I didn't have a lot of favorites from 2012 it seems.  A few of those are covered in the recent best of recipe post.  But a few of the posts I remember fondly from the last twelve months include:

"Snacking State-by-State: North Carolina I - East Is East, West Is West, Never the Twain Shall Meet" (published March 11, 2012) and "Snacking State-by-State: North Carolina II - It's All About the Lexingtons" (published March 14, 2012) - Out of all the barbecue recipes I've done for the State series and not, I choose these two together because with this I learned how to convert my slow cooker into a food smoker.  Honestly, it can be done.  This is best for the things that have to smoke for a very long time.  You can also transform your oven into a food smoker, as I did for these Kansas City and Memphis ribs (Missouri and Tennessee respectively).  Plus, it's pork barbecue!

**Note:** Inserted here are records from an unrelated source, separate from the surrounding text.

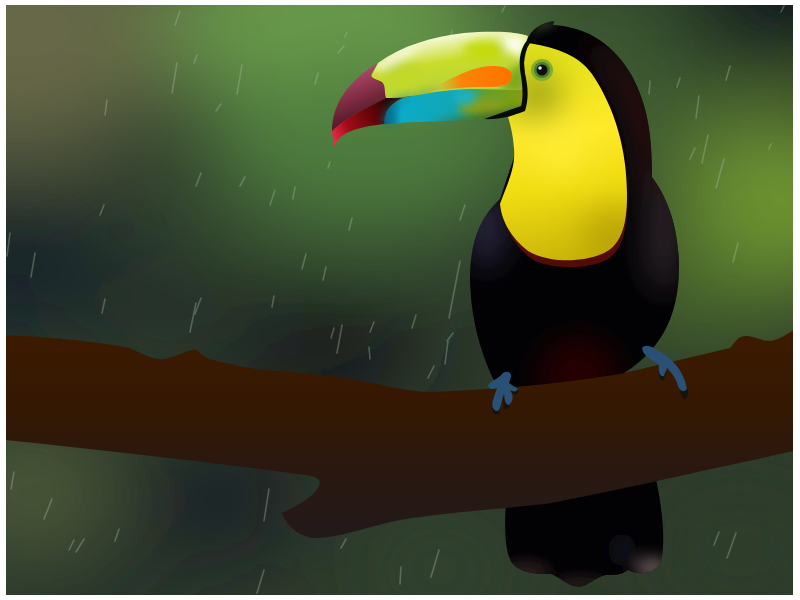
<!DOCTYPE html>
<html lang="en">
<head>
<meta charset="utf-8">
<title>Toucan in the rain</title>
<style>
:root {
  --paper: #ffffff;
  --forest: #2d3b2b;
  --plumage: #020204;
  --strap: #080a06;
  --collar: #520b08;
  --foot: #2b5075;
  --claw: #14140c;
  --rain: #a9bba5;
}
html, body { margin: 0; background: var(--paper); overflow: hidden; }
svg { display: block; width: 800px; height: 600px; }
.rain { fill: none; stroke: var(--rain); stroke-width: 1.6; stroke-linecap: round; opacity: .36; }
.foot { fill: var(--foot); }
.claw { fill: var(--claw); }
</style>
</head>
<body>
<svg viewBox="0 0 800 600" role="img" aria-label="A toucan with a colourful bill perched on a branch in the rain">
  <defs>
    <clipPath id="frame"><rect x="6" y="5" width="787" height="590"/></clipPath>
    <filter id="haze" x="-60%" y="-60%" width="220%" height="220%"><feGaussianBlur stdDeviation="48"/></filter>
    <filter id="soft" x="-60%" y="-60%" width="220%" height="220%"><feGaussianBlur stdDeviation="16"/></filter>
    <filter id="softer" x="-60%" y="-60%" width="220%" height="220%"><feGaussianBlur stdDeviation="7"/></filter>
    <filter id="edge" x="-40%" y="-40%" width="180%" height="180%"><feGaussianBlur stdDeviation="4"/></filter>

    <linearGradient id="bark" x1="0" y1="335" x2="0" y2="538" gradientUnits="userSpaceOnUse">
      <stop offset="0" stop-color="#3c1a00"/>
      <stop offset=".35" stop-color="#351802"/>
      <stop offset=".65" stop-color="#2a180f"/>
      <stop offset="1" stop-color="#23191a"/>
    </linearGradient>
    <linearGradient id="throat" x1="545" y1="50" x2="575" y2="262" gradientUnits="userSpaceOnUse">
      <stop offset="0" stop-color="#e4e21c"/>
      <stop offset=".4" stop-color="#ffe92a"/>
      <stop offset=".65" stop-color="#f0dc12"/>
      <stop offset="1" stop-color="#c8b408"/>
    </linearGradient>
    <linearGradient id="bill" x1="450" y1="30" x2="462" y2="96" gradientUnits="userSpaceOnUse">
      <stop offset="0" stop-color="#fdfff0"/>
      <stop offset=".2" stop-color="#e6f0a0"/>
      <stop offset=".45" stop-color="#c8dc28"/>
      <stop offset="1" stop-color="#b4d246"/>
    </linearGradient>
    <linearGradient id="lower-bill" x1="384" y1="0" x2="526" y2="0" gradientUnits="userSpaceOnUse">
      <stop offset="0" stop-color="#06506a"/>
      <stop offset=".12" stop-color="#0cabc8"/>
      <stop offset=".5" stop-color="#12a6b4"/>
      <stop offset=".74" stop-color="#62a02c"/>
      <stop offset="1" stop-color="#8a9c0c"/>
    </linearGradient>
    <linearGradient id="bill-tip" x1="352" y1="72" x2="372" y2="124" gradientUnits="userSpaceOnUse">
      <stop offset="0" stop-color="#b04a68"/>
      <stop offset=".5" stop-color="#7a2a40"/>
      <stop offset="1" stop-color="#42121e"/>
    </linearGradient>
    <linearGradient id="lower-tip" x1="332" y1="138" x2="390" y2="108" gradientUnits="userSpaceOnUse">
      <stop offset="0" stop-color="#ee2a4c"/>
      <stop offset=".3" stop-color="#a00c18"/>
      <stop offset=".75" stop-color="#5c0406"/>
      <stop offset="1" stop-color="#2a0508"/>
    </linearGradient>
    <linearGradient id="flame" x1="440" y1="0" x2="512" y2="0" gradientUnits="userSpaceOnUse">
      <stop offset="0" stop-color="#f08a10" stop-opacity=".15"/>
      <stop offset=".3" stop-color="#fa8408"/>
      <stop offset="1" stop-color="#ff7200"/>
    </linearGradient>

    <path id="body-shape" d="M500 199C476 221 470 250 470 280C471 325 484 363 499 390L618 377C660 352 680 318 679 262C677 222 667 198 652 177C652 136 648 106 632 76C615 46 589 27 553 25L554 21C540 23 531 30 527 40L530 110Z"/>
    <path id="tail-shape" d="M506 500C504 530 505 552 512 563C520 573 536 574 551 574C560 577 567 586 579 587C588 586 594 578 606 575C614 575 620 575 625 572L628 570C640 576 655 574 661 562C666 540 662 505 655 475Z"/>
    <path id="throat-shape" d="M528 43C560 48 580 57 592 74C615 108 627 150 627 195C627 225 621 245 604 253C582 263 548 263 528 251C514 240 502 224 500 204C506 186 516 169 514 148C513 136 511 126 508 117L525 110C529 94 525 76 524 62Z"/>
    <path id="upper-bill-shape" d="M528 36C514 31 488 31 464 33C430 37 402 46 378 63L370 78L386 98C410 98 435 90 470 89L523 90L521 62Z"/>
    <path id="lower-bill-shape" d="M383 120C388 106 398 99 412 96C440 89 480 86 525 90L523 107L487 118C450 122 420 121 384 124Z"/>
    <clipPath id="body-clip"><use href="#body-shape"/></clipPath>
    <clipPath id="tail-clip"><use href="#tail-shape"/></clipPath>
    <clipPath id="throat-clip"><use href="#throat-shape"/></clipPath>
    <clipPath id="upper-clip"><use href="#upper-bill-shape"/></clipPath>
    <clipPath id="lower-clip"><use href="#lower-bill-shape"/></clipPath>
  </defs>

  <rect width="800" height="600" fill="var(--paper)"/>

  <g id="scene" clip-path="url(#frame)">
    <g id="forest">
      <rect width="800" height="600" fill="var(--forest)"/>
      <g filter="url(#haze)">
        <ellipse cx="20" cy="30" rx="160" ry="130" fill="#666746"/>
        <ellipse cx="330" cy="20" rx="170" ry="100" fill="#6a9c4c"/>
        <ellipse cx="370" cy="150" rx="170" ry="90" fill="#4d7b3e"/>
        <ellipse cx="600" cy="80" rx="110" ry="110" fill="#3c5a32"/>
        <ellipse cx="780" cy="205" rx="110" ry="95" fill="#6f9830"/>
        <ellipse cx="700" cy="290" rx="90" ry="50" fill="#486a2c"/>
        <ellipse cx="775" cy="0" rx="110" ry="60" fill="#10161f"/>
        <ellipse cx="15" cy="265" rx="110" ry="75" fill="#14212a"/>
        <ellipse cx="330" cy="350" rx="95" ry="60" fill="#17151f"/>
        <ellipse cx="170" cy="310" rx="90" ry="50" fill="#26322c"/>
        <ellipse cx="30" cy="490" rx="75" ry="50" fill="#58643e"/>
        <ellipse cx="220" cy="500" rx="90" ry="70" fill="#1c2126"/>
        <ellipse cx="80" cy="600" rx="90" ry="30" fill="#1e2a2a"/>
        <ellipse cx="440" cy="570" rx="80" ry="50" fill="#33452e"/>
        <ellipse cx="740" cy="550" rx="90" ry="60" fill="#2e3d2a"/>
      </g>
    </g>

    <path class="rain" d="M180 11L175 25M197 55L194 63M177 63L172 93M242 65L237 94M107 100L105 115M221 104L216 111M318 73L315 84M347 32L345 37M344 46L338 53M452 30L450 40M505 6L502 12M784 6L781 12
      M201 173L196 186M245 177L240 186M275 190L270 205M295 187L293 199M330 162L328 168M352 218L349 230M104 205L100 215M35 253L31 277M10 233L7 256M306 254L302 269M326 267L323 280M274 296L272 307M105 299L102 313M196 303L190 332M201 298L195 314
      M334 328L331 338M342 325L337 353M374 322L370 332M369 347L370 359M416 315L412 328M460 261L449 318M465 205L460 220M453 333L447 341M448 341L445 364M434 366L428 378
      M650 81L649 94M680 78L677 87M699 96L696 118M730 66L726 80M708 135L702 163M695 148L690 159M724 159L716 188M771 144L769 149M738 243L733 262
      M14 472L11 489M52 499L44 519M74 540L69 550M84 539L76 552M119 529L115 541M269 489L264 521M264 570L257 593M346 539L341 548M401 567L400 584M439 550L431 577M719 532L714 545M736 533L727 558"/>

    <g id="tail">
      <use href="#tail-shape" fill="var(--plumage)"/>
      <g clip-path="url(#tail-clip)" filter="url(#softer)">
        <ellipse cx="525" cy="572" rx="25" ry="11" fill="#2a1c1e"/>
        <ellipse cx="580" cy="587" rx="28" ry="10" fill="#261a1a"/>
        <ellipse cx="622" cy="550" rx="14" ry="16" fill="#0b0c18"/>
        <ellipse cx="652" cy="568" rx="17" ry="12" fill="#57484a"/>
      </g>
    </g>

    <g id="body">
      <use href="#body-shape" fill="var(--plumage)"/>
      <g clip-path="url(#body-clip)">
        <g filter="url(#soft)">
          <ellipse cx="486" cy="226" rx="20" ry="42" fill="#2a2840"/>
          <ellipse cx="664" cy="232" rx="20" ry="62" fill="#2c2428"/>
          <ellipse cx="578" cy="374" rx="40" ry="36" fill="#280204"/>
          <path d="M600 38L660 100V190H638C640 140 625 90 590 55Z" fill="#301416"/>
        </g>
        <path d="M540 20L556 20L555 27C544 27 536 33 530 40Z" fill="#2c3520" filter="url(#edge)"/>
      </g>
    </g>

    <g id="throat-patch">
      <path d="M500 205C504 230 518 251 535 261C558 270 590 269 608 259C622 250 628 232 627 195L600 200Z" fill="var(--collar)"/>
      <use href="#throat-shape" fill="url(#throat)"/>
      <g clip-path="url(#throat-clip)" filter="url(#soft)">
        <ellipse cx="537" cy="95" rx="26" ry="27" fill="#8c9410" opacity=".75"/>
        <ellipse cx="615" cy="235" rx="34" ry="28" fill="#a08c04" opacity=".5"/>
        <ellipse cx="560" cy="150" rx="28" ry="26" fill="#fff03c" opacity=".7"/>
      </g>
    </g>

    <g id="eye">
      <circle cx="542" cy="70" r="11" fill="#7fae28"/>
      <circle cx="542" cy="70" r="8" fill="#4f7c34"/>
      <circle cx="542" cy="70" r="5.5" fill="#0b0f10"/>
      <circle cx="540" cy="68" r="1.8" fill="#dfe8ea"/>
    </g>

    <g id="beak">
      <use href="#lower-bill-shape" fill="url(#lower-bill)"/>
      <g clip-path="url(#lower-clip)">
        <ellipse cx="483" cy="107" rx="24" ry="9" fill="#8a9e1c" filter="url(#edge)"/>
        <path d="M455 91L476 92L472 104L455 102Z" fill="#18b4d0" filter="url(#edge)"/>
        <path d="M430 123L524 108V118L485 126Z" fill="#3c6a1c" filter="url(#edge)"/>
      </g>
      <use href="#upper-bill-shape" fill="url(#bill)"/>
      <g clip-path="url(#upper-clip)">
        <g filter="url(#edge)">
          <ellipse cx="485" cy="50" rx="22" ry="9" fill="#c4da08"/>
          <ellipse cx="404" cy="76" rx="21" ry="14" fill="#c2d82c"/>
          <path d="M500 34L528 36L523 58L508 52Z" fill="#fbfdea"/>
          <path d="M368 70L405 45L420 49L384 69Z" fill="#f4f8d2"/>
          <path d="M508 72L526 60V92H500Z" fill="#7fa81a"/>
          <path d="M385 100L440 86L425 98Z" fill="#8ab43c"/>
        </g>
      </g>
      <path d="M424 92C440 84 462 72 478 68C494 64 512 66 512 76C511 86 500 87 486 87C462 87 444 89 424 92Z" fill="url(#flame)"/>
      <path d="M378 63C350 80 332 102 332 132C345 118 362 110 386 98C384 91 386 86 382 82C377 79 371 79 371 74Z" fill="url(#bill-tip)"/>
      <path d="M332 131C345 118 362 110 386 98L402 98C390 104 384 112 384 124C360 127 339 131 334 147Z" fill="url(#lower-tip)"/>
      <path d="M402 98C391 103 383 111 383 124L397 123C386 116 390 108 412 96Z" fill="#0a7c9c" filter="url(#edge)" opacity=".8"/>
      <path d="M529 38C520 48 518 60 521 76C523 90 523 99 521 106L484 119C500 120 514 115 525 111C529 98 528 86 525 74C523 62 524 52 530 43Z" fill="var(--strap)"/>
    </g>

    <path id="branch" fill="url(#bark)" d="M6 335C50 337 100 342 130 348C144 355 154 360 164 359C180 356 190 348 197 350C203 358 212 360 226 363C260 372 280 370 310 374C360 377 395 391 430 392C500 389 560 384 620 374L730 348C736 341 738 335 748 336C760 338 765 343 775 340C784 337 788 333 794 330V451C700 471 620 490 545 504C500 509 440 513 400 520C370 526 340 538 315 538C298 537 286 525 282 513C300 504 318 495 320 482C318 476 308 475 298 474C200 461 100 450 6 440Z"/>

    <g id="left-foot">
      <path class="claw" d="M492 402L500 405L499 413C496 417 491 414 492 402ZM503 398L511 401C510 408 507 411 504 408ZM511 386L519 391L516 395L510 392Z"/>
      <path class="foot" d="M503 373C508 370 512 373 511 377L509 383L518 389C516 393 512 391 510 390C514 395 513 402 509 405C504 404 505 399 504 394C501 400 502 407 498 411C493 411 491 406 493 400L497 388C493 390 489 389 488 386C489 381 499 379 503 373Z"/>
    </g>
    <g id="right-foot">
      <path class="claw" d="M680 386L688 388C689 396 686 401 683 399C681 395 680 391 680 386ZM659 369L667 371L663 381C659 379 658 374 659 369Z"/>
      <path class="foot" d="M642 348C645 344 651 346 655 349C672 357 684 371 687 389C684 393 680 391 678 386C676 378 671 372 667 368L664 376C660 377 658 372 659 365C653 360 643 357 642 348Z"/>
    </g>
  </g>
</svg>
</body>
</html>
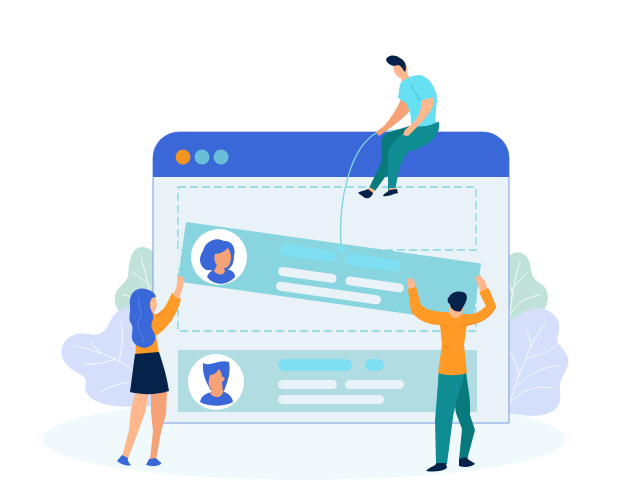
<!DOCTYPE html>
<html lang="en">
<head>
<meta charset="utf-8">
<title>Team arranging profile cards</title>
<style>
:root {
  --blue: #3a68d8; --navy: #04224a; --orange: #ff9a26; --orange-dark: #ee8420;
  --cyan: #7fdff2; --aqua: #67e0f4; --card: #88d4df; --card-soft: #b0dce2;
  --panel: #e9f2f6; --skin: #ffb88e; --skin-dark: #f5a277;
  --teal: #0f8d92; --teal-dark: #087a7c; --mint: #c1e2d8; --lilac: #d5defb; --ground: #f0fafd;
}
html, body { margin: 0; height: 100%; overflow: hidden; background: #fff; }
svg { display: block; width: 626px; height: 502px; }
.blue { fill: var(--blue); } .navy { fill: var(--navy); }
.orange { fill: var(--orange); } .orange-dark { fill: var(--orange-dark); }
.cyan { fill: var(--cyan); } .aqua { fill: var(--aqua); }
.skin { fill: var(--skin); } .skin-dark { fill: var(--skin-dark); }
.teal { fill: var(--teal); } .teal-dark { fill: var(--teal-dark); }
.mint { fill: var(--mint); } .lilac { fill: var(--lilac); }
.text-line { fill: var(--panel); } .white { fill: #fff; }
.veins { fill: none; stroke: #fff; stroke-width: 1; stroke-linecap: round; opacity: .8; }
.slot { fill: none; stroke: #87d5e1; stroke-width: 1.3; stroke-dasharray: 8 4; }
.fold { fill: none; stroke: var(--orange-dark); stroke-width: 1; stroke-linecap: round; }
.fishing-line { fill: none; stroke: #80d5e2; stroke-width: 1.4; stroke-linecap: round; }
</style>
</head>
<body>
<svg viewBox="0 0 626 502" role="img" aria-label="Three people arrange profile cards in a large browser window">
  <ellipse cx="304" cy="439" rx="262" ry="41" fill="var(--ground)"/>

  <g id="foliage-left">
    <path class="mint" d="M136 335C130 322 113 312 115 296C116 286 126 285 128 276C129 264 130 249 141 247C152 246 160 258 161 272L163 335Z"/>
    <path class="veins" d="M156 335C153 305 148 280 141 258M149 290L160 272M148 284L133 272M153 312C145 301 133 296 123 295"/>
    <path class="lilac" d="M160 405C142 407 120 408 104 404C90 400 83 393 86 383C88 375 74 373 66 364C57 352 63 337 77 334C89 332 94 338 103 332C111 326 109 316 120 310C136 302 151 313 160 326Z"/>
    <path class="veins" d="M74 346C104 351 136 366 160 395M101 353C95 349 92 345 91 341M119 361C123 344 123 331 121 321M134 371C139 354 144 344 151 336M116 359C104 363 94 365 84 364M145 381C128 381 112 385 100 392"/>
  </g>

  <g id="foliage-right">
    <path class="mint" d="M506 330V259C511 252 519 250 525 255C533 262 529 276 537 281C546 286 550 293 547 304C543 316 531 320 527 330Z"/>
    <path class="veins" d="M509 330C510 303 514 281 520 262M513 294L508 281M515 285L526 274M511 313C519 301 530 296 540 295"/>
    <path class="lilac" d="M506 413V327C515 315 529 306 543 309C557 312 562 324 558 335C554 345 565 347 568 358C570 370 560 376 560 385C560 396 563 406 551 412C540 418 522 416 506 413Z"/>
    <path class="veins" d="M508 410C517 376 530 344 546 321M531 347C530 338 528 332 525 327M526 358C538 356 549 352 556 346M519 375C517 363 513 356 508 350M516 386C530 373 545 367 560 365M511 402C523 389 537 385 552 388"/>
  </g>

  <g id="browser-window">
    <path fill="var(--panel)" stroke="#7b9be4" d="M153 423V158A26 26 0 0 1 179 132H483A26 26 0 0 1 509 158V423Z"/>
    <path class="blue" d="M153 177V158A26 26 0 0 1 179 132H483A26 26 0 0 1 509 158V177Z"/>
    <circle cx="183" cy="157" r="7.5" fill="#f39321"/>
    <circle cx="202" cy="157" r="7.5" fill="#69bfd9"/>
    <circle cx="221" cy="157" r="7.5" fill="#69bfd9"/>
    <rect class="slot" x="178" y="187" width="298" height="63"/>
    <rect class="slot" x="178" y="269" width="298" height="62"/>
  </g>

  <g id="profile-card-lower">
    <rect x="178" y="350" width="299" height="62" fill="var(--card-soft)"/>
    <circle class="white" cx="216" cy="382" r="28"/>
    <path class="blue" d="M200 402C201 396 206 393 212 392L222 391C228 393 232 396 233 402C224 407 209 407 200 402Z"/>
    <path class="blue" d="M203 363C211 367 218 359 229 362C231 372 228 381 224 391L211 390C206 383 202 373 203 363Z"/>
    <path class="skin-dark" d="M210 375C214 375 217 372 219 369C221 371 222 374 222 377C225 376 226 380 222 382L223 393C220 399 213 398 210 393L212 389C208 388 208 381 210 375Z"/>
    <rect class="cyan" x="278" y="359" width="74" height="12" rx="6"/>
    <rect class="cyan" x="365" y="359" width="19" height="12" rx="6"/>
    <rect class="text-line" x="278" y="380" width="59" height="9" rx="4.5"/>
    <rect class="text-line" x="345" y="380" width="59" height="9" rx="4.5"/>
    <rect class="text-line" x="278" y="395" width="106" height="9" rx="4.5"/>
  </g>

  <g id="profile-card-lifted">
    <g transform="translate(186 222) rotate(8)">
      <rect width="298" height="60" fill="var(--card)"/>
      <rect class="cyan" x="97" y="8" width="56" height="12" rx="6"/>
      <rect class="cyan" x="162" y="8" width="56" height="12" rx="6"/>
      <rect class="text-line" x="98" y="31" width="59" height="9" rx="4.5"/>
      <rect class="text-line" x="166" y="31" width="59" height="9" rx="4.5"/>
      <rect class="text-line" x="98" y="46" width="106" height="9" rx="4.5"/>
    </g>
    <circle class="white" cx="219" cy="257" r="28"/>
    <path class="blue" d="M206 270C198 265 199 256 203 251C205 242 215 236 224 241C232 240 236 248 234 256C234 264 231 268 226 271Z"/>
    <path class="blue" d="M207 277C209 271 214 269 219 268L230 270C234 272 235 274 235 277C227 286 214 286 207 277Z"/>
    <path class="skin-dark" d="M215 254C220 254 225 251 228 248C231 252 232 258 230 263C229 267 226 268 224 268L225 272C222 276 217 275 214 271L217 265C214 262 214 258 215 254Z"/>
    <circle class="cyan" cx="341" cy="249" r="4"/>
  </g>

  <g id="man-fishing">
    <path class="fishing-line" d="M341 248C338 202 349 147 378 132L410 129"/>
    <path class="skin-dark" d="M401 99L412 106C409 114 400 121 386 131L379 136L376 132L384 126C391 118 397 109 401 99Z"/>
    <path class="teal-dark" d="M416 124L390 132C381 135 381 142 382 149L381 163L369 188L375 191L393 166L397 151L420 145Z"/>
    <path class="teal" d="M410 126L439 122C441 137 428 147 407 152L400 166L395 190L388 190L388 164C387 153 389 145 397 139Z"/>
    <path class="skin" d="M369 187L375 190L372 195L367 192ZM389 188H395L396 194H389Z"/>
    <path class="navy" d="M368 189L373 193C372 197 369 199 365 198L358 193C360 191 364 191 368 189ZM389 190L397 189L398 193C392 194 389 197 383 196C384 193 387 193 389 190Z"/>
    <path class="skin" d="M393 64L405 62C408 67 407 72 408 76L413 78L402 87L401 78C396 77 393 71 393 64Z"/>
    <path class="navy" d="M386 60C387 55 395 54 400 58C406 61 407 67 405 72C403 70 402 66 398 65C394 67 388 65 386 60Z"/>
    <path class="aqua" d="M400 84C405 78 413 75 420 75C430 77 436 88 437 99L435 123C428 127 418 127 411 126C412 116 409 109 406 103L398 98Z"/>
    <path class="skin" d="M421 99L434 97C435 106 429 114 422 122L408 136L403 135L405 130L414 122C420 115 422 108 421 99Z"/>
    <path class="aqua" d="M415 81C424 78 434 85 437 96L420 101Z"/>
    <path d="M411 85C414 90 417 96 420 101" fill="none" stroke="#35c3df"/>
  </g>

  <g id="woman-lifting">
    <path class="skin" d="M136 390L149 391L145 413L138 432L128 459L122 457L129 430L131 410Z"/>
    <path class="skin-dark" d="M151 390L167 390L166 414L161 432L156 460L150 460L153 431L151 412Z"/>
    <path class="blue" d="M122 455L128 458C127 461 130 464 131 465C126 467 120 463 117 461ZM149 459L156 458C159 462 162 462 161 464C157 467 149 466 146 465Z"/>
    <path class="skin" d="M178 276L183 277V283L180 292L174 300L171 297L176 290Z"/>
    <path class="orange-dark" d="M153 316C162 313 168 304 173 294L180 298C178 311 169 322 158 327Z"/>
    <path class="orange" d="M139 311C146 309 153 311 157 316L155 330L159 353L135 356C138 342 132 329 133 319Z"/>
    <path class="skin" d="M144 295L155 295C157 301 158 309 154 312L148 312L150 316L141 317Z"/>
    <path class="orange" d="M140 314C148 311 153 316 153 322C161 315 167 304 172 293L181 299C177 315 167 330 154 337C146 337 142 324 140 314Z"/>
    <path class="skin" d="M173 295L179 299L183 287L184 279L179 276L178 284Z"/>
    <path class="blue" d="M136 290C142 286 155 290 156 297C151 297 150 301 150 305C150 312 156 314 152 322C149 329 157 332 155 340C152 349 141 350 135 344C129 338 134 332 132 325C127 319 131 313 130 306C129 298 131 293 136 290Z"/>
    <path d="M140 297C134 306 146 311 139 320C134 328 144 333 143 342" fill="none" stroke="#5a84eb" stroke-width="1"/>
    <path class="navy" d="M135 354L159 352C163 364 167 377 169 391C156 395 143 395 130 392Z"/>
  </g>

  <g id="man-lifting">
    <path class="skin" d="M437 461H444L445 468L438 469ZM460 457L466 456L468 463L461 465Z"/>
    <path class="teal" d="M439 371L464 374L453 415L446 464L436 464L436 420Z"/>
    <path class="teal-dark" d="M451 374L466 371C468 390 471 399 470 415L475 430L467 460L459 460L462 429L456 413Z"/>
    <path class="teal" d="M439 371L465 373L454 409L447 464H436L435 421Z"/>
    <path class="navy" d="M437 463L446 463L447 468C442 472 432 472 426 471C429 467 434 467 437 463ZM459 459L466 457C469 461 474 462 475 464C471 467 465 468 459 466Z"/>
    <path class="skin" d="M407 279L412 278L415 283L415 290L409 291ZM475 277L480 275L485 281L488 290L481 293L478 285Z"/>
    <path class="orange-dark" d="M465 314C474 316 482 312 487 306L480 292L489 289L496 307C491 319 477 325 464 326Z"/>
    <path class="orange" d="M408 289L416 287L421 305C428 311 438 312 446 312L463 314C474 316 481 311 486 306L479 292L488 288L496 306C490 319 477 324 467 324L464 345L467 373C457 376 447 376 438 373L442 345L440 325C427 325 416 319 411 311Z"/>
    <path class="fold" d="M441 325L447 327M466 324L460 327M443 346L449 349"/>
    <path class="skin" d="M450 301L464 303L463 310L460 317C455 319 450 317 449 312Z"/>
    <path class="navy" d="M449 297C452 291 462 290 466 294C469 299 464 305 461 311C456 313 450 309 450 304C447 303 447 299 449 297Z"/>
  </g>
</svg>
</body>
</html>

"Austin City, Unlimited Part I - Of Barbecue and Barbacoa" (published June 5, 2012) - I went to Austin for a conference and came back with a few extra pounds, as would anyone.  While I didn't find the heat that bad (Palm Springs in August: now that's bad, and I lived with that sort of heat for several summers in my life), I was happy to get indoors nonetheless and experience some of the delicious Texas barbecue and Mexican / Tex-Mex barbacoa the city had to offer.  Someday I will return, Austin, oh yes.

That was difficult - as many posts as I have mentioned above, it was still pretty tough to winnow down the list to just a few of these favorites.  But this is a good representative sample of the stuff I wrote that I remember most fondly from these past 6 1/2 years, and it works for me.  Besides, this post is long enough as it is.